The problem: Read through the records below and copy each line that uses the word "chạy".

Provided material:
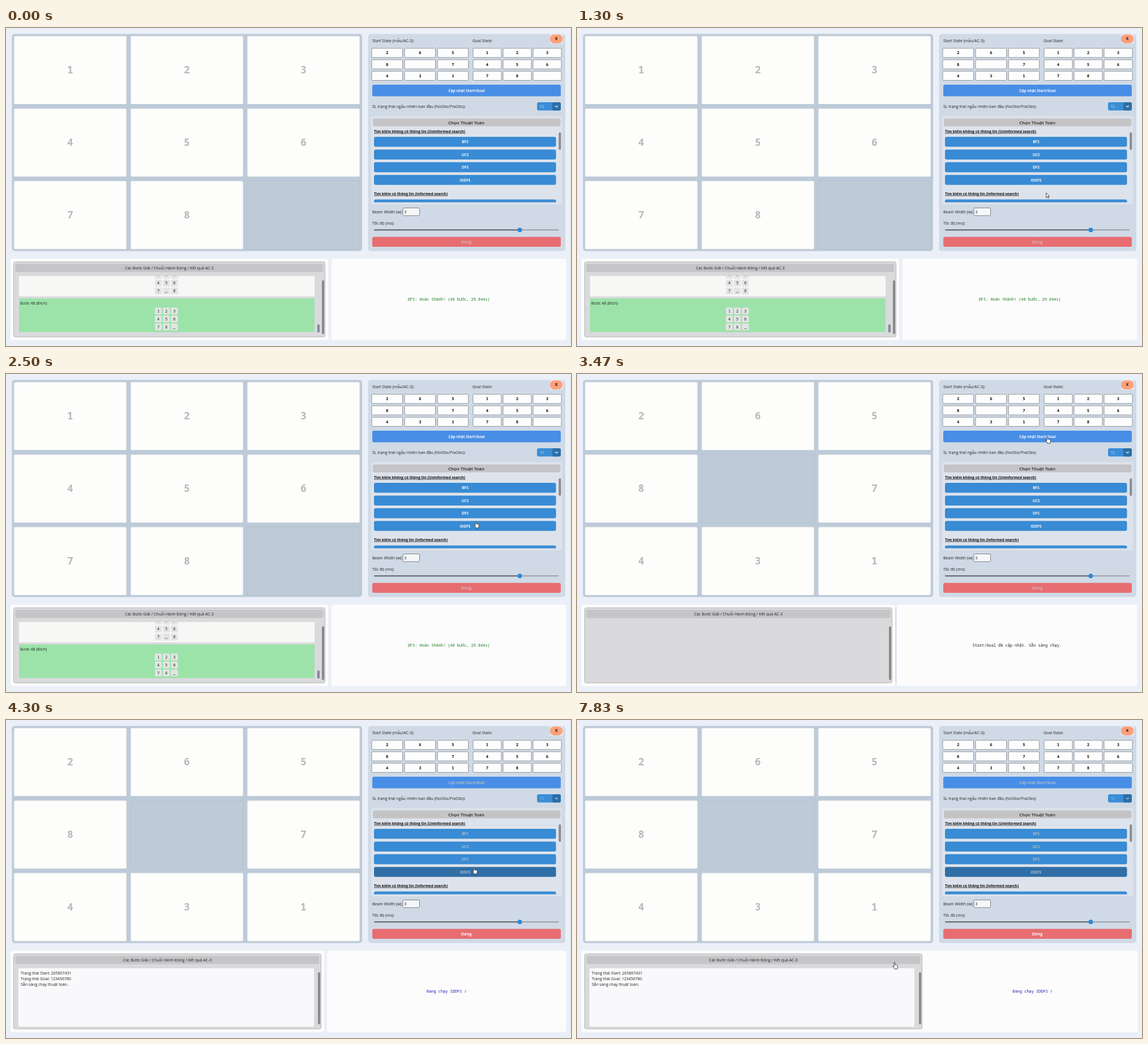
Write an HTML page that moves like this. It is 998 by 561 pixels and loops after 8000 ms.

```html
<!DOCTYPE html>
<html lang="vi">
<head>
<meta charset="utf-8">
<title>8-puzzle</title>
<style>
  html, body { margin: 0; width: 100%; height: 100%; overflow: hidden; background: #ebf0f8; }
  svg { display: block; width: 100vw; height: 100vh; }
  text { font-family: "Open Sans", "Noto Sans", sans-serif; white-space: pre; }
  .mono { font-family: "Noto Sans Mono", "DejaVu Sans Mono", monospace; }
</style>
</head>
<body>
<svg id="stage" viewBox="0 0 998 561"></svg>
<script>
const LOOP = 8000;
const stage = document.getElementById('stage');

function add(parent, tag, attrs, content) {
  const el = document.createElementNS('http://www.w3.org/2000/svg', tag);
  for (const k in attrs) el.setAttribute(k, attrs[k]);
  if (content !== undefined) el.textContent = content;
  return parent.appendChild(el);
}
const group = (parent = stage) => add(parent, 'g', {});

// Rectangle from its left, top, right and bottom edges
const box = (g, l, t, r, b, fill, rx = 0, stroke = 'none') =>
  add(g, 'rect', { x: l, y: t, width: r - l, height: b - t, fill, rx, stroke });

// Text whose capitals are centred on y
const text = (g, s, x, y, size = 7, more = {}) =>
  add(g, 'text', { x, y: y + size * 0.357, 'font-size': size, fill: '#222', ...more }, s);
const MID = { 'text-anchor': 'middle' };
const BOLD = { 'font-weight': 700 };
const MONO = { class: 'mono' };

function board(digits) {
  const g = group();
  [...digits].forEach((d, i) => {
    const x = 14 + i % 3 * 206, y = 14 + Math.floor(i / 3) * 127.9;
    const blank = d === '0';
    box(g, x, y, x + 199, y + 120.5, blank ? '#becbd7' : '#fdfdfc', 2, blank ? '#b5c3cb' : '#c9d0d5');
    if (!blank) text(g, d, x + 99.5, y + 60, 18, { ...MID, ...BOLD, ...MONO, fill: '#b9b9b9' });
  });
  return g;
}

function inputs(digits, left, pitch, width) {
  [...digits].forEach((d, i) => {
    const x = left + i % 3 * pitch, y = 35.8 + Math.floor(i / 3) * 20.2;
    box(stage, x, y, x + width, y + 16.2, '#fdfdfd', 1, '#8d949b');
    if (d !== '0') text(stage, d, x + width / 2, y + 8, 7.3, { ...MID, ...BOLD, ...MONO, fill: '#111' });
  });
}

function miniGrid(g, rows, top) {
  rows.forEach((row, r) => [...row].forEach((d, c) => {
    const x = 269 + c * 14.2, y = top + r * 14;
    box(g, x - 6, y - 6, x + 6, y + 6, '#e3e4e5', 1);
    text(g, d, x, y, 7, { ...MID, ...MONO });
  }));
}

// Lower area: results frame ending at `edge`, status card from `cardX`
function lower(edge, cardX, cardEnd, barEnd, status, color) {
  const g = group();
  box(g, 8, 407, edge + 5, 550.5, '#fcfcfc', 3);
  box(g, cardX, 407, cardEnd, 550.5, '#fcfcfc', 3);
  box(g, 13.5, 412.5, edge - .5, 545, '#dadadc', 3, '#b6b6ba');
  box(g, 16.5, 416, edge - 3.5, 430.5, '#c5c5c8', 3);
  text(g, 'Các Bước Giải / Chuỗi Hành Động / Kết quả AC-3', (13 + edge) / 2, 423.3, 7, MID);
  box(g, edge - 6, 445, edge - 2, barEnd, '#888', 2);
  text(g, status, (cardX + cardEnd) / 2, 478.6, 6.92, { ...MID, ...MONO, fill: color });
  return g;
}

function log(g, right) {
  box(g, 22, 438, right, 541, '#f9f9fb', 2);
  ['Trạng thái Start: 265807431', 'Trạng thái Goal: 123456780', 'Sẵn sàng chạy thuật toán.']
    .forEach((s, i) => text(g, s, 26, 446.5 + i * 9.8));
}

// Board
box(stage, 10.5, 10.5, 629, 393.5, '#bccad9', 5);
const solved = board('123456780');
const shuffled = board('265807431');

// Control panel
box(stage, 639.5, 10.5, 988, 393.5, '#d0dae6', 5);
text(stage, 'Start State (mẫu/AC-3):', 647, 23);
text(stage, 'Goal State:', 824, 23);
box(stage, 961, 11, 983.5, 27.5, '#e6ebf1', 1);
box(stage, 961, 11.5, 983, 27, '#ffa079', 7);
text(stage, 'X', 972, 19, 7, { ...MID, ...BOLD, fill: '#111' });
inputs('265807431', 646, 58.1, 54.5);
inputs('123456780', 825, 53, 50);

const labels = [];
const label = (s, x, y) => labels.push(text(stage, s, x, y, 6.5, { ...MID, ...BOLD }));

box(stage, 647, 100, 980, 120.5, '#488ee6', 3);
label('Cập nhật Start/Goal', 813.5, 110.3);
text(stage, 'SL trạng thái ngẫu nhiên ban đầu (NoObs/PraObs):', 647, 138.3);
box(stage, 938, 131, 980, 145.5, '#3a8dd6', 3);
box(stage, 965, 131, 980, 145.5, '#2d6ea6', 3);
const count = text(stage, '10', 942, 138.3);
const chevron = add(stage, 'path', { d: 'M970 137.3l2.5 2.2 2.5-2.2', fill: 'none', 'stroke-width': 1.2 });

box(stage, 645, 155.5, 982, 311, '#dde3ec', 4);
box(stage, 648, 159.5, 979.5, 173.5, '#c4c4c7', 3);
text(stage, 'Chọn Thuật Toán', 813, 166.8, 7.8, { ...MID, 'font-weight': 600 });
const HEAD = { ...BOLD, fill: '#111', 'text-decoration': 'underline' };
text(stage, 'Tìm kiếm không có thông tin (Uninformed search)', 650, 182.3, 6.5, HEAD);
let picked;
['BFS', 'UCS', 'DFS', 'IDDFS'].forEach((s, i) => {
  const y = 192 + i * 22.4;
  picked = box(stage, 650, y, 971.5, y + 17.6, '#388bd4', 3);
  label(s, 811, y + 9);
});
text(stage, 'Tìm kiếm có thông tin (Informed search)', 650, 292.3, 6.5, HEAD);
add(stage, 'path', { d: 'M650 307.5v-2q0-3 3-3h315.500q3 0 3 3v2z', fill: '#388bd4' });
box(stage, 976.3, 184, 980.3, 215, '#8a8a8c', 2);

text(stage, 'Beam Width (w):', 647, 324.2);
box(stage, 701, 317.5, 730.5, 331, '#f5f7f9', 1.5, '#7d8287');
text(stage, '3', 703.5, 324.2);
text(stage, 'Tốc độ (ms):', 647, 345);
box(stage, 650, 355.2, 976.5, 357.2, '#9aa0a8', 1);
box(stage, 650, 355.2, 907, 357.2, '#666a6e', 1);
add(stage, 'circle', { cx: 907.5, cy: 356.3, r: 4, fill: '#2f87d2' });
box(stage, 647, 368.5, 980, 386, '#e76d71', 3);
const stop = text(stage, 'Dừng', 813, 377.4, 6.8, { ...MID, ...BOLD });

// Lower area in its successive states
const done = lower(564, 575, 989.5, 540, 'DFS: Hoàn thành! (48 bước, 29.844s)', '#17791b');
const clip = add(stage, 'clipPath', { id: 'list' });
box(clip, 22, 437.5, 546, 540);
const list = add(done, 'g', { 'clip-path': 'url(#list)' });
box(list, 23, 430, 545, 473.5, '#f7f7f6');
miniGrid(list, ['123', '456', '7_8'], 436);
box(list, 23, 477, 545, 536.5, '#9ce3aa');
text(list, 'Bước 48 (Đích)', 25, 485.3);
miniGrid(list, ['123', '456', '78_'], 499.3);
box(done, 549.8, 523, 554, 537, '#8787a0', 1.5);

const READY = 'Start/Goal đã cập nhật. Sẵn sàng chạy.';
const BUSY = 'Đang chạy IDDFS /';
const cleared = lower(557, 565, 989.5, 540, READY, '#222');
box(cleared, 562.5, 412, 564, 545, '#d4d4e4', 1);
const ready = lower(557, 567, 989.5, 537, READY, '#222');
log(ready, 544);
const busy = lower(557, 567, 989.5, 537, BUSY, '#1a1ab4');
log(busy, 544);
const wide = lower(610, 619, 990.5, 537, BUSY, '#1a1ab4');
box(wide, 610, 407, 622, 550.5, '#fcfcfc');
log(wide, 596);

// Pointer, hot spot at the origin
const cursor = group();
const INK = { fill: '#fff', stroke: '#222', 'stroke-width': .8, 'stroke-linejoin': 'round' };
const arrow = add(cursor, 'path', { d: 'M0 0v8.500l2-1.800 1.300 2.900 1.400-.6-1.300-2.800h2.600z', ...INK });
const hand = add(cursor, 'path', {
  d: 'M-1 .8q0-1 .9-1t.9 1v3.600q2.500-.1 4 .9 .9.500.7 2.200l-.7 2.800v1.500h-5v-1.300l-2.800-3.200q-.5-1.100.6-1.100l1.400 1z', ...INK
});

// Time, x, y
const path = [
  [0, 842, 575], [300, 842, 575], [830, 827.5, 321.8], [1000, 827.5, 321.8],
  [1600, 830, 260], [2500, 830, 260], [3150, 831, 110.5], [3530, 831, 110.5],
  [4070, 827, 260], [4350, 827, 260], [5000, 672, 292], [5400, 672, 292],
  [5600, 558, 425], [6300, 558, 425], [6330, 561, 426], [6970, 561, 426],
  [7300, 561, 428], [7670, 561, 428], [7830, 561, 427.5], [LOOP, 561, 427.5]
];

function pointerAt(t) {
  const i = path.findIndex(p => p[0] > t);
  const [t0, x0, y0] = path[i - 1], [t1, x1, y1] = path[i];
  const u = (t - t0) / (t1 - t0), e = u * u * (3 - 2 * u);
  return [x0 + (x1 - x0) * e, y0 + (y1 - y0) * e];
}

const show = (el, on) => el.setAttribute('visibility', on ? 'visible' : 'hidden');
const paint = (el, color) => el.setAttribute('fill', color);
const CLICK = 3400, LOG = 3570, RUN = 4200, WIDEN = 4450;
const states = [[done, 0, CLICK], [cleared, CLICK, LOG], [ready, LOG, RUN], [busy, RUN, WIDEN], [wide, WIDEN, LOOP]];

function draw(t) {
  const running = t >= RUN;
  show(solved, t < CLICK);
  show(shuffled, t >= CLICK);
  states.forEach(([g, from, to]) => show(g, t >= from && t < to));
  labels.forEach(el => paint(el, running ? '#a9bccf' : '#f6f9fd'));
  paint(picked, running ? '#306ea6' : '#388bd4');
  paint(count, running ? '#93b5d0' : '#b4d2ec');
  chevron.setAttribute('stroke', running ? '#b5c8d8' : '#eef4fa');
  paint(stop, running ? '#fff' : '#d5b1b3');

  const [x, y] = pointerAt(t);
  const onButton = y > 100 && y < 120 || y > 192 && y < 277 && (y - 192) % 22.4 < 17.6;
  cursor.setAttribute('transform', `translate(${x} ${y})`);
  show(hand, running || onButton);
  show(arrow, !running && !onButton);
}

const start = performance.now();
function tick() {
  draw((performance.now() - start) % LOOP);
  requestAnimationFrame(tick);
}
tick();
</script>
</body>
</html>
```
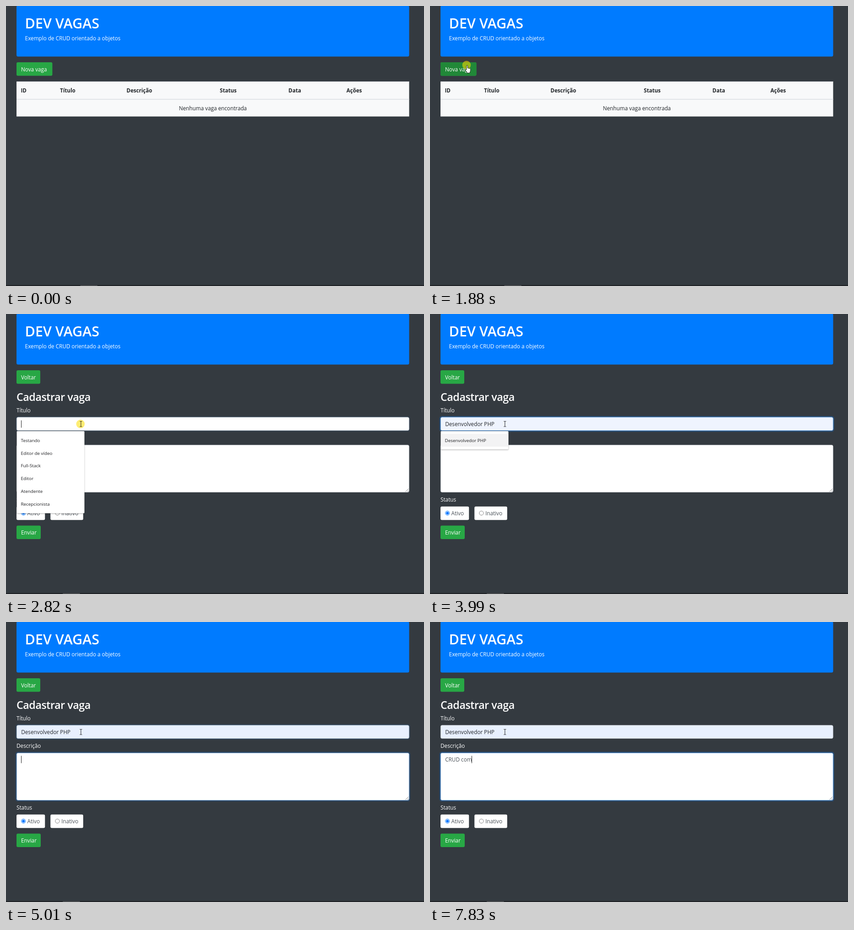
Write an HTML page that moves like this. It is 915x612 px and loops after 7990 ms.

```html
<!DOCTYPE html>
<html lang="pt-BR">
<head>
<meta charset="utf-8">
<title>Dev Vagas</title>
<style>
  html, body { margin: 0; width: 100%; height: 100%; overflow: hidden; background: #343a40; }
  svg { display: block; width: 915px; height: 612px; }
  text { font: 11.75px "Open Sans", "Noto Sans", sans-serif; fill: #fff; white-space: pre; }
  .h1 { font-size: 30.5px; font-weight: 600; }
  .h2 { font-size: 23.2px; font-weight: 600; letter-spacing: -.4px; }
  .th text { font-size: 11.6px; font-weight: 700; fill: #212529; }
  .dark { fill: #212529; }
  .grey { fill: #495057; }
  .item { font-size: 9.85px; fill: #202124; }
  .link { font-size: 8.1px; fill: #9aa0a6; }
  .green { fill: #28a745; }
  .field { fill: #fff; stroke: #ced4da; stroke-width: .8; }
  .ring { fill: none; stroke: #007bff; stroke-opacity: .25; stroke-width: 2.5; }
  .edge { fill: none; stroke: #80bdff; stroke-width: .8; }
  #menu { filter: drop-shadow(0 1px 1px rgba(0, 0, 0, .35)); }
</style>
</head>
<body>
<svg viewBox="0 0 915 612">
  <rect width="915" height="612" fill="#343a40"/>
  <rect x="23" y="-1" width="859.5" height="111.6" rx="3.5" fill="#007bff"/>
  <text class="h1" x="41.6" y="49">DEV VAGAS</text>
  <text x="41.6" y="75.2">Exemplo de CRUD orientado a objetos</text>

  <g id="list">
    <rect class="green" x="23" y="123" width="78.5" height="29.5" rx="3"/>
    <rect id="hover" x="23" y="123" width="78.5" height="29.5" rx="3" fill="#218838"/>
    <text x="33" y="142.6">Nova vaga</text>
    <rect x="23" y="165" width="859.5" height="76.5" fill="#f8f9fa"/>
    <path d="M23 165.4H882.5" stroke="#dee2e6" stroke-width=".8"/>
    <path d="M23 203.9H882.5" stroke="#dee2e6" stroke-width="1.6"/>
    <g class="th">
      <text x="32.5" y="189">ID</text>
      <text x="118.3" y="189">Título</text>
      <text x="263.8" y="189">Descrição</text>
      <text x="468" y="189">Status</text>
      <text x="618.3" y="189">Data</text>
      <text x="745.3" y="189">Ações</text>
    </g>
    <text class="dark" x="452.8" y="227.6" text-anchor="middle">Nenhuma vaga encontrada</text>
  </g>

  <g id="form">
    <rect class="green" x="23" y="123" width="52" height="29.5" rx="3"/>
    <text x="33" y="142.6">Voltar</text>
    <text class="h2" x="23" y="190">Cadastrar vaga</text>
    <text x="23" y="215">Título</text>
    <text x="23" y="275.4">Descrição</text>
    <text x="23" y="410">Status</text>

    <rect id="titleBox" class="field" x="23.4" y="225.8" width="858.8" height="28.8" rx="3"/>
    <g id="titleFocus">
      <rect class="ring" x="21.75" y="224.15" width="862" height="32" rx="4"/>
      <rect class="edge" x="23.4" y="225.8" width="858.8" height="28.8" rx="3"/>
    </g>
    <text id="title" class="grey" x="33.2" y="245.2"></text>

    <rect class="field" x="23.4" y="286.4" width="858.8" height="103" rx="3"/>
    <g id="descFocus">
      <rect class="ring" x="21.75" y="284.75" width="862" height="106.3" rx="4"/>
      <rect class="edge" x="23.4" y="286.4" width="858.8" height="103" rx="3"/>
    </g>
    <path d="M874.5 388.5L881 382M878.5 388.5L881 386" stroke="#777" stroke-width=".9"/>
    <text id="desc" class="grey" x="33.2" y="305.2"></text>

    <rect x="23" y="420.7" width="62.3" height="29.5" rx="3" fill="#fff"/>
    <rect x="97.3" y="420.7" width="71.7" height="29.5" rx="3" fill="#fff"/>
    <circle cx="38.2" cy="435.2" r="4.6" fill="#fff" stroke="#0075ff" stroke-width="1"/>
    <circle cx="38.2" cy="435.2" r="3" fill="#0075ff"/>
    <circle cx="112.5" cy="435.2" r="4.6" fill="#fff" stroke="#767676" stroke-width=".9"/>
    <text class="grey" x="46.5" y="440">Ativo</text>
    <text class="grey" x="121.2" y="440">Inativo</text>
    <rect class="green" x="23" y="462.5" width="53" height="29.5" rx="3"/>
    <text x="33" y="482">Enviar</text>

    <rect id="caret" width="1" height="16" fill="#222"/>
    <g id="menu">
      <rect id="menuBox" x="23.5" y="256" width="148.2" rx="1.5" fill="#fff"/>
      <rect id="menuHit" x="23.5" y="262" width="148.2" height="28" fill="#e8e8e9"/>
      <g id="items"></g>
    </g>
  </g>

  <rect y="609.8" width="915" height="2.2" fill="#202327"/>
  <rect id="thumb" y="610.4" width="37.5" height="1.6" fill="#55585c"/>
  <g id="status">
    <path d="M0 594.5H46Q48 594.5 48 596.5V610H0Z" fill="#202124"/>
    <text class="link" x="43" y="605.6" text-anchor="end">cadastrar.php</text>
  </g>

  <circle id="click" r="9.3" fill="#ffde00" fill-opacity=".55"/>
  <g id="cursor">
    <path id="arrow" d="M0 0V12.6L2.9 9.9L4.8 14.2L6.7 13.4L4.8 9.2H8.8Z" fill="#fff" stroke="#000" stroke-width=".7"/>
    <path id="hand" transform="translate(-3 0)" d="M3 2C3 .2 5.4 .2 5.4 2V6.6L10.3 7.7Q12 8.2 11.8 10L11 14Q10.6 17.5 8.5 17.5H5L1 11.6Q0 9.8 1.4 9.3L3 10.4Z" fill="#fff" stroke="#000" stroke-width=".8"/>
    <path id="beam" d="M-2.5 -5.8H-.7L0 -5.2L.7 -5.8H2.5M0 -5.2V5.2M-2.5 5.8H-.7L0 5.2L.7 5.8H2.5" fill="none" stroke="#111" stroke-width=".95"/>
  </g>
</svg>
<script>
const LOOP = 7990, FORM_AT = 1970;
const FULL = 'Desenvolvedor PHP';
const $ = id => document.getElementById(id);
const show = (id, on) => { $(id).style.display = on ? '' : 'none'; };

// Each table holds [start time, value...]; a value stays until the next start.
const pointer = [
  [0, 'none', 0, 0],
  [70, 'arrow', 856, 566], [150, 'arrow', 690, 430], [220, 'arrow', 500, 300],
  [300, 'arrow', 360, 208], [370, 'arrow', 296, 173],
  [530, 'arrow', 300, 170], [620, 'arrow', 312, 172], [700, 'arrow', 320, 174], [870, 'arrow', 320, 177],
  [1180, 'arrow', 310, 175], [1260, 'arrow', 285, 171], [1340, 'arrow', 250, 164], [1410, 'arrow', 208, 155],
  [1490, 'arrow', 165, 147], [1570, 'arrow', 130, 139], [1650, 'arrow', 104, 133],
  [1730, 'hand', 88, 130], [1800, 'hand', 80, 129],
  [2040, 'arrow', 88, 140], [2120, 'arrow', 105, 165], [2200, 'arrow', 128, 194], [2280, 'arrow', 146, 219],
  [2350, 'beam', 158, 238], [2430, 'beam', 164, 247], [2590, 'beam', 164, 243], [2670, 'beam', 164, 240.3]
];
const hover = [[0, 0], [1730, .5], [1800, 1]];
const title = [[0, ''], [3220, 'D'], [3530, 'De'], [3990, FULL]];
const desc = [[0, ''], [5710, 'C'], [6030, 'CR'], [6110, 'CRU'], [6340, 'CRUD'], [6500, 'CRUD '],
  [7050, 'CRUD o'], [7360, 'CRUD '], [7440, 'CRUD c'], [7600, 'CRUD co'], [7830, 'CRUD com']];
const titleFocus = [[0, 0], [2820, .15], [2900, .7], [2980, 1], [4930, .8], [5000, .3], [5080, 0]];
const descFocus = [[0, 0], [4930, .2], [5000, .7], [5080, 1]];
const caret = [[0, ''], [2820, 'title'], [3990, ''], [4390, 'title'], [4930, 'desc'], [5480, ''], [5710, 'desc']];
const titleFill = [[0, '#fff'], [3990, '#eff4fe'], [4070, '#e8f0fe']];
const menuHit = [[0, 0], [3990, .5], [4070, 1]];
const menu = [
  [0, []],
  [2820, ['Testando', 'Editor de vídeo', 'Full-Stack', 'Editor', 'Atendente', 'Recepcionista']],
  [3220, [FULL]],
  [4390, []]
];

const at = (table, t) => table.findLast(row => row[0] <= t).slice(1);
const value = (table, t) => at(table, t)[0];
const within = (t, a, b) => t >= a && t < b;

const pen = document.createElement('canvas').getContext('2d');
function textWidth(s) {
  pen.font = '11.75px "Open Sans", "Noto Sans", sans-serif';
  return pen.measureText(s).width;
}

let shownItems = null;
function drawMenu(t) {
  const items = value(menu, t);
  show('menu', items.length);
  $('menuHit').style.opacity = value(menuHit, t);
  if (items === shownItems) return;
  shownItems = items;
  $('menuBox').setAttribute('height', 12 + items.length * 27.9);
  $('items').innerHTML = items
    .map((s, i) => `<text class="item" x="32.5" y="${279.6 + i * 27.9}">${s}</text>`).join('');
}

function drawPointer(t) {
  const [kind, x, y] = at(pointer, t);
  for (const id of ['arrow', 'hand', 'beam']) show(id, id === kind);
  $('cursor').setAttribute('transform', `translate(${x} ${y})`);
  $('click').setAttribute('transform', `translate(${x - (kind === 'beam' ? 1 : 0)} ${y})`);
  show('click', within(t, 1880, FORM_AT) || within(t, 2820, 2900));
}

function drawForm(t) {
  const text = { title: value(title, t), desc: value(desc, t) };
  for (const id in text) $(id).textContent = text[id];
  $('title').style.fill = t >= 3990 ? '#212529' : '';
  $('titleBox').style.fill = value(titleFill, t);
  $('titleFocus').style.opacity = value(titleFocus, t);
  $('descFocus').style.opacity = value(descFocus, t);
  const owner = value(caret, t);
  show('caret', owner);
  if (owner) {
    $('caret').setAttribute('x', Math.round(33 + textWidth(text[owner])));
    $('caret').setAttribute('y', owner === 'title' ? 232.5 : 292.5);
  }
  drawMenu(t);
}

function draw(t) {
  const onForm = t >= FORM_AT;
  show('list', !onForm);
  show('form', onForm);
  $('hover').style.opacity = value(hover, t);
  show('status', within(t, FORM_AT, 2120));
  show('thumb', !within(t, FORM_AT, 2120));
  $('thumb').setAttribute('x', onForm ? 124.3 : 162.6);
  drawForm(t);
  drawPointer(t);
}

const start = performance.now();
function tick() {
  draw((performance.now() - start) % LOOP);
  requestAnimationFrame(tick);
}
tick();
</script>
</body>
</html>
```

Task solution:
  ['Trạng thái Start: 265807431', 'Trạng thái Goal: 123456780', 'Sẵn sàng chạy thuật toán.']
const READY = 'Start/Goal đã cập nhật. Sẵn sàng chạy.';
const BUSY = 'Đang chạy IDDFS /';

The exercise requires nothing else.